Street/strip ears offer a little more flexibility in earn selection than do strictly street machin es. Again, depending on engine displaeement, look for net lift figures of from .500″-.515″ and dura­ tions extending a bit beyond 300°.

For all-out competition, the field is wide open.

Net valve lift can reach as high as .600″ with duration exceeding 330°.

Camshaft Installation Tips

When replacing a stock cam with a high perfor­ mance cam, always replace related components such as lifters, push rods, rocker arms, valve springs and spring retainers, etc. This insures that the proper relationship between camshaft and valve train components is maintained Never install a cam dry. Always use additional lubricant on wearing surfaces of the cam, tappets and other valve train components. Much of the cam’s wear comes within the first few minutes of operation. Lubrication will prevent this when the engine is started for the first time. Most manufac­ turers specify or recomm end use of a particular type of lubricant.

The timing chain and gear should always be replaced to help insure proper cam timing. Extra precautions should be tak n when installing and tightening the camshaft sprocket, since high speed vibrations can cause bolts to loosen.

Never use old lifters on a new cam and do not use solid lifters on a hydraulic cam. Hydraulic lifters do not require clearance ramps as do solid lifters, Fig. 175.

Fig. 175 Names of solid

Checking Valve-to-Piston Clearance

Always check for ample clearance betwe.en the valves and piston head, particularly when mstall­ ing a cam with increased net lift. If the prop r clearance is not maintained, it could result m severe damage to the engine through the valves hitting the pistons. To check the clearance,_ lay small soft strips of clay across the top of the p1st n near the valves. With the cam, valves, valve tram and cylinder head gasket installed, bolt the head

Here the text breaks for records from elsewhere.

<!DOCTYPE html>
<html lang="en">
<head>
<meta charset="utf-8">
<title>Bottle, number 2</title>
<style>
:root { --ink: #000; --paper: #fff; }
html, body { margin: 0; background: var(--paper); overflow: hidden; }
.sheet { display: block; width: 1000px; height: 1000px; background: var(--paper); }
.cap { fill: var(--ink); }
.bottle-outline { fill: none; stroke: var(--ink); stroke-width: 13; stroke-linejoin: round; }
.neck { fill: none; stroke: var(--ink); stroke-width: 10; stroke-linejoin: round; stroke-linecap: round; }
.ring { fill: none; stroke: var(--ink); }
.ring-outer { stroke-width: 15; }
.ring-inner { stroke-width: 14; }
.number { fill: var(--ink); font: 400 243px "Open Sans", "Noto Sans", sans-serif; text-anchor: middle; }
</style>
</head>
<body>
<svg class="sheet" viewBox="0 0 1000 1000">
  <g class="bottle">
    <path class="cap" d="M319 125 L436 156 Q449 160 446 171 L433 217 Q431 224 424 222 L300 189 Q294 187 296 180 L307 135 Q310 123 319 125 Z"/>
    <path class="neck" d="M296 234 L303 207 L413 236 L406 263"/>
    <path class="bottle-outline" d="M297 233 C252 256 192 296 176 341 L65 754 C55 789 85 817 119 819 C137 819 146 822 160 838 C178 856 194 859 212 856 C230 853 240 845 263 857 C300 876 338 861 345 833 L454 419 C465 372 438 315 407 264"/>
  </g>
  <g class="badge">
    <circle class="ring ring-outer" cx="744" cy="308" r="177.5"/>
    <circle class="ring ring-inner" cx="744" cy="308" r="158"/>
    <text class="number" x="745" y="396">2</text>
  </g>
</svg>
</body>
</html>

into place, and hand turn the engine throu h h:o complete revolutions of the crankshaft. This will insure that both valves in each cylinder move through their complete cycle of operations. Re­ move the head and measure the thickness of the impressions left by the valves in the clay. In many engines, a clearance of .060″-.080″ minimum is sufficient, but Ford calls for a minimum valve-to piston clearance of .120″. This operation should only be performed after the camshaft has been properly timed. Variations in cam timing or in the amount of valve lash can materially alter the piston/valve relationship. Clearance che king be­ fore the camshaft is timed is a waste of hme. And it is a must operation whenever any engine modi­ fication is carried out which could alter the piston/valve relationship. Such modifications in­ clude: camshaft changing or regrinding; head and block milling; and increasing compression ratios by changing head gasket, crankshaft, rods or pistons.

A simpler method of measuring valve-to-piston clearance, although probably not quite so accurate can be carried out as follows:

1. Bring piston No. 1to TDC on its compression stroke and adjust valve to correct clearance.

2. Rotate crank 360°. This will place both valves in their overlap position (lightly off their seats).

3. Place a dial indicator on top of valve spring retainer, or use a mechanic’s scale beside the spring.

4. Wedge a small pry bar under the rocker arm and depress the valve until it touches the piston. Read the dial indicator or mecha ic’s scale and compare to net valve lift specifi­ cation. Repeat the procedure for each cylinder.


Ahmed Farahat is EECS engineer With 18 years of experience in the field he worked on different technological discipline and and had honored Post Graduate Diploma In Computer Science And Engineering

Related posts:

Leave a comment

Your email address will not be published. Required fields are marked *